A Delaware Access to Justice Commission’s Subcommittee on Fairness in the Adult Criminal Justice System finding in 2016 stated that “arrests are more common in urban areas with a greater share of residents that are African American and impoverished.” 

There are solutions to this problem. 

Enact Common Sense Legislation.

The CEDP seeks a world in which one’s poverty does not affect how they are punished in the criminal justice system. This can be achieved through attainable, common sense legislative changes. 


A Noise Violation Should Not Land You in Prison.
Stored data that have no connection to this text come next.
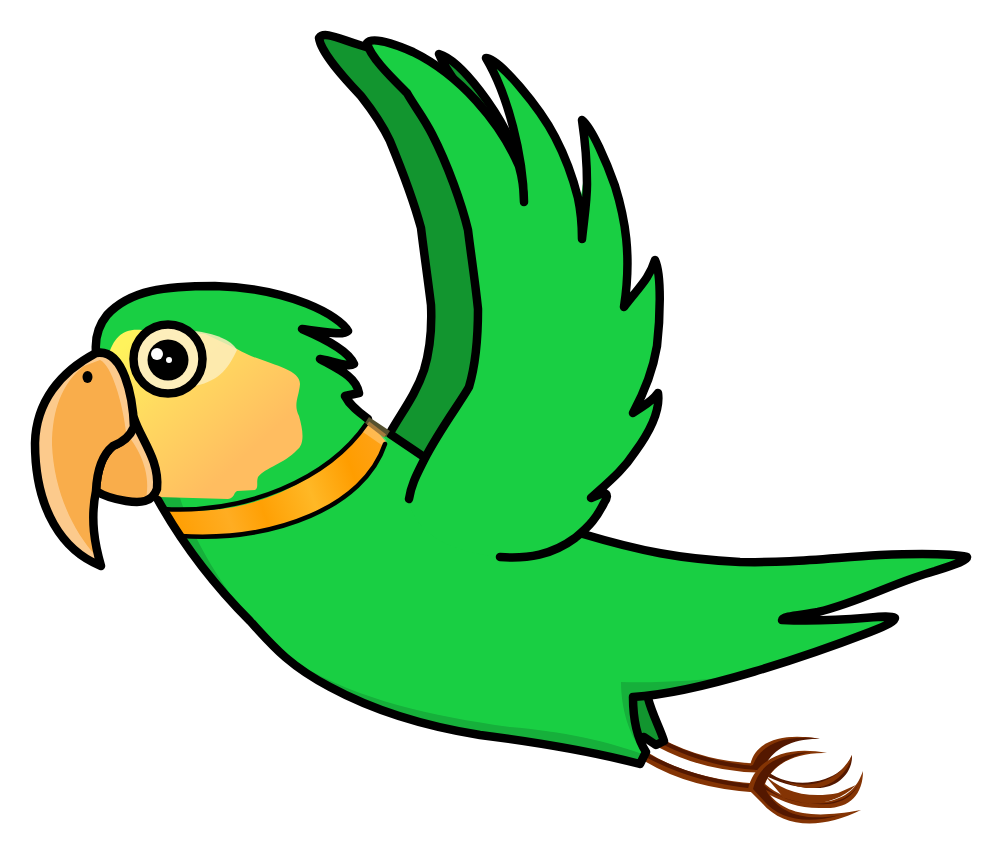
<!DOCTYPE html>
<html lang="en">
<head>
<meta charset="utf-8">
<title>Flying parrot</title>
<style>
:root {
  --green: #19cf43;
  --green-dark: #12952f;
  --green-shade: #16b03b;
  --ink: #000;
  --beak: #f9ad4b;
  --beak-light: #fcca8c;
  --cream: #fdeebb;
  --leg: #843404;
  --leg-dark: #541800;
}
html, body { margin: 0; background: #fff; overflow: hidden; }
svg { display: block; width: 1001px; height: 859px; }
.outline { fill: none; stroke: var(--ink); stroke-width: 8.5; stroke-linecap: round; stroke-linejoin: round; }
.green { fill: var(--green); }
.dark { fill: var(--green-dark); }
.shade { fill: var(--green-shade); }
.leg { fill: none; stroke: var(--leg); stroke-width: 9; }
.leg-line { fill: none; stroke: var(--leg-dark); stroke-width: 4; }
.claw { fill: var(--leg); }
.claw-dark { fill: var(--leg-dark); }
</style>
</head>
<body>
<svg viewBox="0 0 1001 859" role="img" aria-label="Green cartoon parrot in flight">
  <defs>
    <linearGradient id="cheek-fill" gradientUnits="userSpaceOnUse" x1="125" y1="345" x2="235" y2="465">
      <stop offset="0" stop-color="#fff35c"/>
      <stop offset=".4" stop-color="#ffda60"/>
      <stop offset="1" stop-color="#ffbd60"/>
    </linearGradient>
    <linearGradient id="collar-fill" gradientUnits="userSpaceOnUse" x1="168" y1="520" x2="385" y2="440">
      <stop offset="0" stop-color="#ff9d00"/>
      <stop offset=".25" stop-color="#ffad22"/>
      <stop offset=".4" stop-color="#ffa004"/>
      <stop offset=".62" stop-color="#ffb826"/>
      <stop offset=".82" stop-color="#ff9d00"/>
      <stop offset="1" stop-color="#ffa31a"/>
    </linearGradient>
    <path id="body-shape" d="M158 500C185 548 215 586 250 621C272 645 288 665 330 687C380 714 430 727 480 735C535 742 590 751 640 764L646 752C637 738 633 717 633 697C700 693 810 655 870 632C888 625 895 621 895 618C886 613 852 623 782 620C782 616 802 615 818 612C860 602 895 582 935 571C957 564 968 560 967 557C950 553 907 554 880 555C820 559 790 563 740 562C680 559 640 551 583 534L424 457C402 440 365 420 345 396L358 393C353 377 340 370 320 359L354 365C349 352 330 341 302 329L348 333C340 316 290 288 215 286C165 286 130 290 107 315C98 326 95 340 96 352L130 420Z"/>
    <clipPath id="body-clip"><use href="#body-shape"/></clipPath>
    <path id="upper-beak" d="M96 353C60 372 36 402 35 443C35 510 63 551 101 566C95 545 90 520 96 491C97 470 102 455 113 446C124 442 131 434 134 427C133 398 124 348 96 353Z"/>
    <path id="lower-beak" d="M134 418C140 438 160 460 157 489C152 503 140 503 126 501C113 499 104 496 96 491C97 470 102 455 113 446C124 442 131 434 134 418Z"/>
    <clipPath id="beak-clip"><use href="#upper-beak"/></clipPath>
    <path id="near-wing" d="M409 499C411 485 417 474 424 460C440 429 460 403 469 387C477 360 478 330 478 309C475 280 471 255 468 230C462 205 448 165 432 134C424 118 413 104 407 93C393 79 370 57 367 43C372 36 395 44 413 52C460 75 500 122 519 166C512 130 500 85 486 58C499 58 540 108 555 137C566 158 573 178 580 200C586 175 586 145 582 120C592 128 607 163 615 186C625 218 630 245 629 293C642 283 649 273 655 260C662 275 660 320 657 346C653 370 645 391 637 408L658 393C661 414 646 437 635 452C624 469 612 479 601 490C607 489 609 493 604 501C597 517 590 526 575 538C552 555 528 559 500 557C445 552 412 530 409 499Z"/>
    <clipPath id="collar-clip"><path d="M160 506C240 522 325 478 367 418L388 442C360 515 260 540 180 538Z"/></clipPath>
  </defs>

  <g id="far-leg">
    <path class="leg" d="M660 743C690 759 720 767 757 768"/>
    <path class="leg-line" d="M662 742C692 757 722 766 757 768"/>
    <path class="claw-dark" d="M750 766C757 745 783 732 820 739C790 738 770 751 764 769C778 781 800 787 825 779C841 773 848 765 852 755C853 772 838 789 815 788C793 788 776 781 764 775Z"/>
    <path class="claw" d="M753 765C761 744 785 734 820 739C788 733 755 738 750 766ZM775 778C807 793 839 782 852 755C850 771 828 797 793 785Z"/>
    <path class="claw" d="M762 772C780 792 808 799 838 793L856 785C836 806 803 808 783 797Z"/>
  </g>
  <path class="dark" d="M633 697L649 698L664 741L657 745L640 738Z"/>
  <path class="outline" d="M648 698C652 714 660 728 664 741L656 745L644 737"/>

  <g id="near-leg">
    <path class="leg" d="M645 756C675 775 710 785 756 788"/>
    <path class="leg-line" d="M648 756C680 773 715 783 756 787"/>
    <path class="claw" d="M748 789C754 762 782 744 827 753C794 752 772 765 765 784C778 796 803 806 830 801C850 796 858 785 863 771C863 795 849 809 824 808C800 809 784 802 770 795C784 812 808 820 861 810C823 829 784 829 762 803Z"/>
    <path class="claw-dark" d="M753 789C758 767 775 754 810 752C785 757 770 769 764 785C779 800 805 807 833 802C850 798 857 789 861 779C855 795 842 806 818 804C796 803 779 797 766 790C778 813 803 822 840 815C806 825 779 819 764 801Z"/>
  </g>

  <g id="far-wing">
    <path class="dark" d="M390 433C402 412 416 394 424 370C430 350 432 327 431 305C428 280 424 253 421 228C414 202 402 170 390 141C382 124 372 110 361 96C344 78 321 53 319 38C324 30 341 40 366 47L420 100L480 235L482 330L470 390L424 458Z"/>
    <path class="dark" d="M439 54C452 57 490 102 506 132L519 166L490 118L454 80Z"/>
    <path class="outline" d="M390 433C402 412 416 394 424 370C430 350 432 327 431 305C428 280 424 253 421 228C414 202 402 170 390 141C382 124 372 110 361 96C344 78 321 53 319 38C324 30 341 40 366 47M519 160C500 110 460 60 439 54C443 64 449 72 454 80"/>
  </g>

  <g id="body">
    <use href="#body-shape" class="green"/>
    <g clip-path="url(#body-clip)">
      <path class="shade" d="M150 490L180 498C200 560 250 630 300 665C360 700 430 716 510 727C560 731 610 741 650 757L640 775L480 745L320 695L220 600Z"/>
      <path class="shade" d="M621 682C655 683 700 681 735 676L690 700L633 698L648 755L640 748C630 735 621 710 621 682Z"/>
    </g>
  </g>

  <g id="cheek">
    <path fill="url(#cheek-fill)" d="M108 356C114 338 122 328 142 330L205 334L237 349C262 364 300 367 300 384C299 397 293 404 299 416C303 430 305 444 297 450C284 464 266 467 258 477C256 483 259 487 255 490L237 491C233 493 235 498 228 499L158 497L157 478L134 420Z"/>
    <path fill="var(--cream)" opacity=".85" d="M195 331C213 333 232 340 237 350C229 366 222 380 195 386Z"/>
  </g>

  <g id="collar">
    <path fill="url(#collar-fill)" d="M163 508C245 522 330 480 368 420L386 442C360 512 270 538 180 537Z"/>
    <path fill="#fff" opacity=".25" d="M360 430L368 420L387 432L386 448Z" clip-path="url(#collar-clip)"/>
    <path class="outline" style="stroke-width:4.5" d="M163 509C245 514 328 480 367 423M180 536C275 542 364 507 385 444"/>
  </g>

  <g id="near-wing-group">
    <use href="#near-wing" class="green"/>
    <path class="outline" d="M409 499C411 485 417 474 424 460C440 429 460 403 469 387C477 360 478 330 478 309C475 280 471 255 468 230C462 205 448 165 432 134C424 118 413 104 407 93C393 79 370 57 367 43C372 36 395 44 413 52C460 75 500 122 519 166C523 180 524 190 524 202C523 155 508 95 486 58C499 58 540 108 555 137C566 158 573 178 578 198C581 212 582 226 582 239C585 212 587 200 587 184C587 155 585 140 582 120C592 128 607 163 615 186C625 218 632 255 624 307C640 286 649 279 655 260C662 275 660 320 657 346C653 370 645 391 633 413C642 406 651 403 658 393C661 414 646 437 635 452C624 469 612 479 591 498L603 493C609 493 607 499 604 503C597 517 590 526 575 538C552 555 528 559 500 557"/>
    <path fill="var(--ink)" d="M490 115L506 125L518 155L525 200L513 155Z"/>
  </g>

  <g id="body-outline" class="outline">
    <path d="M158 500C185 548 215 586 250 621C272 645 288 665 330 687C380 714 430 727 480 735C535 742 590 751 640 764L646 752C637 738 633 717 633 697C700 693 810 655 870 632C888 625 895 621 895 618C886 613 852 623 782 620C782 616 802 615 818 612C860 602 895 582 935 571C957 564 968 560 967 557C950 553 907 554 880 555C820 559 790 563 740 562C680 559 640 551 583 534"/>
    <path d="M96 352C95 340 98 326 107 315C130 290 165 286 215 286C290 288 340 316 348 331C343 336 325 332 302 329C330 341 349 352 354 364C348 368 338 362 320 359C340 370 356 377 359 393L345 396C350 406 360 413 368 419M390 434L424 457"/>
  </g>
  <path fill="none" stroke="#55512f" stroke-width="7" d="M367 420L388 434"/>
  <path fill="none" stroke="#a47a3c" stroke-width="4" d="M368 423L385 436"/>

  <g id="beak">
    <use href="#lower-beak" fill="var(--beak)"/>
    <path fill="var(--beak-light)" d="M136 428C144 446 158 468 154 490L146 499C151 475 141 453 130 438Z"/>
    <use href="#lower-beak" class="outline"/>
    <use href="#upper-beak" fill="var(--beak-light)"/>
    <path clip-path="url(#beak-clip)" fill="var(--beak)" d="M84 366C62 383 52 410 52 445C54 490 72 530 96 556L110 570L96 491L113 446L126 432C123 405 112 365 100 360Z"/>
    <use href="#upper-beak" class="outline"/>
    <ellipse cx="87.500" cy="377" rx="5" ry="6"/>
  </g>

  <g id="eye">
    <circle cx="168" cy="359" r="34.500" fill="var(--cream)" stroke="var(--ink)" stroke-width="8.500"/>
    <circle cx="168" cy="359" r="24" fill="var(--cream)" stroke="var(--ink)" stroke-width="0"/>
    <circle cx="168" cy="360" r="20.500"/>
    <circle cx="157" cy="354" r="6" fill="#fff"/>
    <circle cx="169" cy="360" r="3" fill="#fff"/>
  </g>
</svg>
</body>
</html>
The bottom line is that everyone makes mistakes. The severity of the consequences of those mistakes should not be dictated by one’s poverty level.

About Us
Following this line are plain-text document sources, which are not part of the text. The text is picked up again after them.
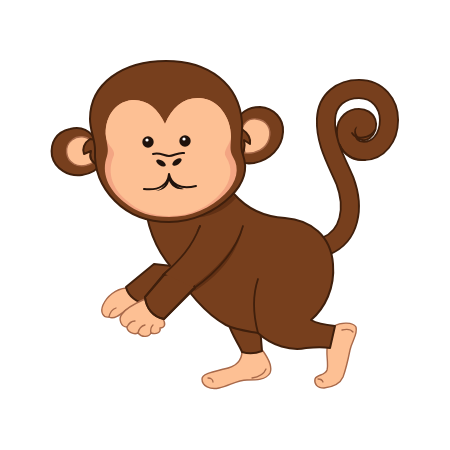
<!DOCTYPE html>
<html lang="en">
<head>
<meta charset="utf-8">
<title>Walking monkey</title>
<style>
:root {
  --paper: #ffffff;
  --fur: #773f1d;
  --fur-line: #3f1f0c;
  --fur-shade: #613014;
  --skin: #fdc094;
  --skin-shade: #f3a583;
  --skin-line: #a8694a;
  --ink: #1f120c;
}
html, body { margin: 0; background: var(--paper); overflow: hidden; }
svg { display: block; width: 450px; height: 450px; }
path, ellipse { stroke-linecap: round; stroke-linejoin: round; }
.fur { fill: var(--fur); stroke: var(--fur-line); stroke-width: 2; }
.skin { fill: var(--skin); stroke: var(--skin-line); stroke-width: 1.4; }
.crease { fill: none; stroke: var(--fur-line); stroke-width: 1.8; }
.toe { fill: none; stroke: var(--skin-line); stroke-width: 1.3; }
.shade { fill: var(--fur-shade); }
.blush { fill: var(--skin-shade); }
.tail-edge { fill: none; stroke: var(--fur-line); stroke-width: 20; }
.tail-fur { fill: none; stroke: var(--fur); stroke-width: 16.4; }
.ink { fill: var(--ink); }
.mouth { fill: none; stroke: var(--ink); stroke-width: 2; }
.glint { fill: var(--paper); }
</style>
</head>
<body>
<svg viewBox="0 0 450 450" role="img" aria-label="Cartoon brown monkey walking on its hind legs with a curled tail">
  <defs>
    <path id="tail-curve" d="M326 246C350 236 355 208 345 181C336 160 325 142 326 119C327 99 342 89 359 89C378 89 389 104 389 120C389 138 378 151 364 151C352 151 346 142 346 132C346 122 353 118 359 118C367 118 370 126 364 131"/>
    <g id="eye">
      <circle class="ink" r="5.7"/>
      <circle class="glint" cx="-1" cy="-2" r="1.6"/>
    </g>
  </defs>

  <g id="tail">
    <use href="#tail-curve" class="tail-edge"/>
    <use href="#tail-curve" class="tail-fur"/>
    <path class="crease" d="M340 145C344 156 354 161 365 160M352 133C356 140 370 139 375 130"/>
  </g>

  <g id="far-leg">
    <path class="skin" d="M242 351C242 361 235 367 224 369C212 372 202 374 202 379C202 386 210 390 219 388C229 386 237 380 247 380C256 380 266 380 270 373C273 366 268 358 263 351Z"/>
    <path class="toe" d="M208 378C211 378 213 380 213 382M252 378C259 377 264 374 266 369"/>
    <path class="fur" d="M228 322C232 336 239 344 242 352Q252 355 262 351L260 326Z"/>
  </g>

  <g id="near-foot">
    <path class="skin" d="M334 326C341 322 353 322 356 327C358 334 352 341 350 350C348 360 346 369 343 377C340 384 333 387 324 388C317 388 314 384 315 379C317 374 325 376 327 370C329 363 325 352 328 344Z"/>
    <path class="toe" d="M318 379Q322 379 323 382M342 330Q350 328 353 332"/>
  </g>

  <g id="far-hand">
    <path class="skin" d="M126 288C116 289 107 296 103 305C100 312 103 318 109 317C114 320 121 314 126 310L143 302Z"/>
    <path class="toe" d="M109 317C110 312 113 309 116 308"/>
  </g>

  <g id="body">
    <path class="fur" d="M154 264L126 287C128 296 137 303 147 304L190 268Z"/>
    <path class="fur" d="M144 194C146 226 155 249 172 268C188 291 204 313 226 325C236 330 247 331 258 333C272 346 291 351 306 348C316 347 324 347 330 348L335 326C325 325 316 323 311 320C325 308 335 288 333 264C331 236 311 220 285 218C266 217 249 211 234 194Z"/>
    <path class="shade" d="M145 197C171 226 213 224 236 198L230 192H146Z"/>
    <path class="shade" d="M243 226C235 250 215 270 190 287L195 291C218 276 238 254 243 226Z"/>
    <path class="crease" d="M258 333C253 314 253 294 258 279M200 226C192 246 180 260 163 275"/>
  </g>

  <g id="near-arm">
    <path class="skin" d="M145 299C136 303 126 308 122 314C118 319 121 327 127 327C127 332 134 335 138 333C142 338 149 337 151 333C157 335 161 332 160 328C165 328 166 324 163 319Z"/>
    <path class="toe" d="M127 327C129 323 132 321 135 321M138 333C139 328 141 326 145 325M151 333C150 329 151 327 153 325"/>
    <path class="fur" d="M164 275L145 297C146 308 153 317 164 319L195 288L187 270Z" stroke="none"/>
    <path fill="var(--fur)" d="M199 228L165 274L192 287C216 270 233 251 240 228Z"/>
    <path class="crease" d="M200 226C192 247 180 260 163 275L145 297C146 308 153 317 164 319L193 289C217 272 236 251 243 226"/>
  </g>

  <g id="ears">
    <path class="fur" d="M96 142C91 130 81 126 70 129C56 132 50 143 52 156C55 169 69 177 82 175C91 174 98 169 101 164Z"/>
    <path class="skin" d="M91 141C87 136 78 135 72 140C64 146 65 159 74 164C81 168 91 165 96 160Z"/>
    <path class="fur" stroke="none" d="M97 140L90 139C84 143 82 149 84 154L91 151C89 157 91 162 98 165Z"/>
    <path class="fur" d="M236 123C239 113 248 107 260 107C274 108 284 119 283 132C282 148 270 160 254 163C247 164 241 163 236 160Z"/>
    <path class="skin" d="M241 134C242 124 248 118 256 119C267 120 272 129 269 139C266 149 256 154 245 153Z"/>
    <path class="fur" stroke="none" d="M238 128L243 130C248 133 251 139 250 144L244 140C246 148 244 154 238 160Z"/>
  </g>

  <g id="head">
    <path class="fur" d="M166 61C122 61 90 84 90 119C90 131 95 139 95 150C94 170 101 187 115 201C130 216 149 222 169 222C193 222 216 211 231 196C244 183 248 169 243 155C239 145 243 136 242 122C239 84 209 61 166 61Z"/>
    <path class="blush" d="M165 124C158 108 146 99 132 100C114 102 104 119 106 137C107 145 109 149 107 156C101 173 108 189 124 202C137 213 152 217 169 217C191 217 211 208 225 194C237 182 240 168 233 157C229 150 231 145 231 137C231 117 218 99 200 98C184 97 172 107 165 124Z"/>
    <path fill="var(--skin)" d="M165 124C158 108 146 99 132 100C114 102 104 119 106 137C107 145 115 149 114 155C107 171 111 187 126 200C138 211 153 216 169 216C190 216 209 207 221 193C232 181 233 167 226 157C222 151 230 145 231 137C231 117 218 99 200 98C184 97 172 107 165 124Z"/>
  </g>

  <g id="features">
    <use href="#eye" x="148" y="142"/>
    <use href="#eye" x="185" y="141"/>
    <path class="mouth" d="M153 154C160 152 164 156 169 156C174 156 178 152 184 153"/>
    <ellipse class="ink" cx="161" cy="163" rx="5.4" ry="2.6" transform="rotate(32 161 163)"/>
    <ellipse class="ink" cx="177" cy="162" rx="5.4" ry="2.6" transform="rotate(-35 177 162)"/>
    <path class="mouth" d="M169 174C168 184 160 191 144 189M169 174C171 184 180 190 196 186"/>
    <path class="ink" d="M169 173C167 184 163 189 156 191C164 190 168 186 169 181C172 187 177 190 184 189C176 187 171 182 169 173Z"/>
  </g>
</svg>
</body>
</html>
What is the Campaign to End Debtors' Prison?

We are a group of Delaware residents who seek to reform the system of court-imposed fines and fees that too often lead to financial insecurity, loss of employment, and imprisonment. We believe that poverty is not a crime and that an inability to pay should not result in a harsher penalty. 


This campaign was launched in the summer of 2019 under the auspices of Network Delaware. The campaign quickly learned that the Delaware Center for Justice had been researching fines and fees and developing proposed state legislation. The campaign met monthly in the basement of SsAM Episcopal Church and strategized on how to support a previously introduced fines and fees reform bill (the old SB39). Efforts included getting Wilmington City Council to pass a supportive resolution, researching solutions, developing issue education materials, recruiting more volunteers, and meeting with legislators. COVID brought an abrupt end to possible legislative progress in 2020. The campaign pivoted to advocating for and then disseminating information about a COVID-necessitated moratorium on consequences for failure to pay court fines and fees. The latter part of 2020 was spent pushing for better and bolder fines/fees draft legislation and priming the pump for strong community support.